Like bats, Australian birds are numerous, and easy to see. With more than 750 bird species in residence, clear views of diving pelicans, jewel-colored parrots, crested cockatoos, and foraging brush turkeys are delightfully common.
Too Many Attractions, Too Little Time…
If all those sand-swept beaches, flora and fauna leave you wishing for a touch of commercialism, the Australian continent can answer the call. Board a narrated glass bottom boat ride to view the watery world of the Great Barrier Reef. Consider the quirky yellow appeal of a photo op at Coffs Harbour’s Big Banana, or soak up sophisticated city sights in Sydney – the Opera House, Australian National Maritime Museum, a Harbor Bridge stroll, or the weekend marketplace.
Kicking the Bucket List
My family’s positive RV camping experiences in Queensland and New South Wales convinced us that RVing is the best and brightest way to tour Australia. We like the fact that Australian and American RVing are similar as well as different. On a future trip back to the Southern Hemisphere, we intend to divide our travels between southern and western Australia and the north and south islands of New Zealand. The other entries on our bucket list will have to wait. When travel dreams take you from up yonder to Down Under, a one-time RV adventure simply isn’t enough.

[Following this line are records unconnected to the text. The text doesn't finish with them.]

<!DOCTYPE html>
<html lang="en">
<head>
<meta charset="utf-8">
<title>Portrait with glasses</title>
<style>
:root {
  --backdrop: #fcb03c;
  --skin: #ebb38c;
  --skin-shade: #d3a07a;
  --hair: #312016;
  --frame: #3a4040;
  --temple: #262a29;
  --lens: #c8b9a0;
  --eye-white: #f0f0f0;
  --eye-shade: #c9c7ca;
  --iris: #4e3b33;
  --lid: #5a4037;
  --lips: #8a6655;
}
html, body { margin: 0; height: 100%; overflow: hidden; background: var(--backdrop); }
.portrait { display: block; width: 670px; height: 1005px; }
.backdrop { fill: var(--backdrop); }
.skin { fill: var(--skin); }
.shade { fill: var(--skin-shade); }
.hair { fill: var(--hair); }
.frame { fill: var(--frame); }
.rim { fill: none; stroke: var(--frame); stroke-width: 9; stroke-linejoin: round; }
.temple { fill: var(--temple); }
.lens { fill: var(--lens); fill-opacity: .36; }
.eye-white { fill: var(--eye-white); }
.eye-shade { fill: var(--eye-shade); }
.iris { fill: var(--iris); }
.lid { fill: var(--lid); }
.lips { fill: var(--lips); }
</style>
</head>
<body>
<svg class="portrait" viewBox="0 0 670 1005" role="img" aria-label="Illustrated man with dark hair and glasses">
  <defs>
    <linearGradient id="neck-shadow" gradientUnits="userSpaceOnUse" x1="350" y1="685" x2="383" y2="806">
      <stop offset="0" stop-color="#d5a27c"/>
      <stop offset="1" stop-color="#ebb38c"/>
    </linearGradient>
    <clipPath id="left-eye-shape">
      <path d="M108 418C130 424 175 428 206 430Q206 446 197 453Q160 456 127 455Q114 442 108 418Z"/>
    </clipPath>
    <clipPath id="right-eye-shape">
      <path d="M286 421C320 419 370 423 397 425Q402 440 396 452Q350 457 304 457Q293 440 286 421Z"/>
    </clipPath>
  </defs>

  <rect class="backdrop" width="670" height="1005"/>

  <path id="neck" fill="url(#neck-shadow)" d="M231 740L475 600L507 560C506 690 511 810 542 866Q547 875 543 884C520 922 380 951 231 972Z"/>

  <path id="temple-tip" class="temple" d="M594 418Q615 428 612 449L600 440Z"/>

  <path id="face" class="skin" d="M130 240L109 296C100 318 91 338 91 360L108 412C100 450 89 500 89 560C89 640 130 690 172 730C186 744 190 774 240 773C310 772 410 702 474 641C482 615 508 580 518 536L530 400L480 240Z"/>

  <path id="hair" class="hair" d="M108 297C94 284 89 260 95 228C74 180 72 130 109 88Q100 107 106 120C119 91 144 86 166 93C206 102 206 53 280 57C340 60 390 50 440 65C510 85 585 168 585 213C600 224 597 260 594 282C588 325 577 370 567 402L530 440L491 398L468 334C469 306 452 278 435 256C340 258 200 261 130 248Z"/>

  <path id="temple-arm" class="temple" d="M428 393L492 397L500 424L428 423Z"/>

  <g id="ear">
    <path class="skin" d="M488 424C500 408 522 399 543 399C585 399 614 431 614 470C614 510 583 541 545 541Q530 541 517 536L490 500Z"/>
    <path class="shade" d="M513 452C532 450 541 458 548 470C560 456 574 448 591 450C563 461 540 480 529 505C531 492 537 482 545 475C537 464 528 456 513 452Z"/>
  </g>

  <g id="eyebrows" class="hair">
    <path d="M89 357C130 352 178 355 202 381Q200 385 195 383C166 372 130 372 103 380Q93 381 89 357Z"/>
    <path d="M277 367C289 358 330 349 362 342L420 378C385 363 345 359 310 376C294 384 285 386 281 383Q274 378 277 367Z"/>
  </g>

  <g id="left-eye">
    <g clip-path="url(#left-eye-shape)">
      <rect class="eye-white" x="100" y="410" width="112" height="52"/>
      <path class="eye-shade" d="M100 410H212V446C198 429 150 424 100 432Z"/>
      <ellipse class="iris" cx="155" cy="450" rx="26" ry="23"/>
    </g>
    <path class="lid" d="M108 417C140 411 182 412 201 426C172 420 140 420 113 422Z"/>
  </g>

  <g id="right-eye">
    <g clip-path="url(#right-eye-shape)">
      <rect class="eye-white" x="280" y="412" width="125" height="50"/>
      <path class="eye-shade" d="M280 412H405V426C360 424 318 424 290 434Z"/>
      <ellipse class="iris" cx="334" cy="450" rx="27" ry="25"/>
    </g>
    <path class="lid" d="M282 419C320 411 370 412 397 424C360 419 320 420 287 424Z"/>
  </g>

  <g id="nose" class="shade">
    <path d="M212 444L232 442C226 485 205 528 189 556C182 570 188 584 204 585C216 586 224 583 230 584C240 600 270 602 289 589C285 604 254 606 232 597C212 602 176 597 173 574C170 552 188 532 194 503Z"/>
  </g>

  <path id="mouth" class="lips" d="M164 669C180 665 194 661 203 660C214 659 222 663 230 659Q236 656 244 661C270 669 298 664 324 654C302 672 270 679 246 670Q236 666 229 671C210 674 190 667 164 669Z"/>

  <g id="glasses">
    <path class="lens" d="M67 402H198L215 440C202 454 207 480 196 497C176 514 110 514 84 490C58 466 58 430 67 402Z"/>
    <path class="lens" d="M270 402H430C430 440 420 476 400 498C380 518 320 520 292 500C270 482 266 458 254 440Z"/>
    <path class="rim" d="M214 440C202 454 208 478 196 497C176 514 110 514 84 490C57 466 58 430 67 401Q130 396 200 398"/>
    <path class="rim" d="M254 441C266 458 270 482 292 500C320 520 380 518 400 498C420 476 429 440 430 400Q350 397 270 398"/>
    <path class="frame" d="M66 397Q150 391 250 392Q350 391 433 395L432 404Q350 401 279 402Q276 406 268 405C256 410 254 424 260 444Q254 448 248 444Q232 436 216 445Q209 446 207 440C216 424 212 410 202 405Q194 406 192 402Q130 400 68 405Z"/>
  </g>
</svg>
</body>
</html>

For more info about RV travel visit the Good Sam Club Trip Planning section where you can route your RV trip, read interesting RV travel articles, learn about points of interest, find RV campgrounds and print out RV checklists.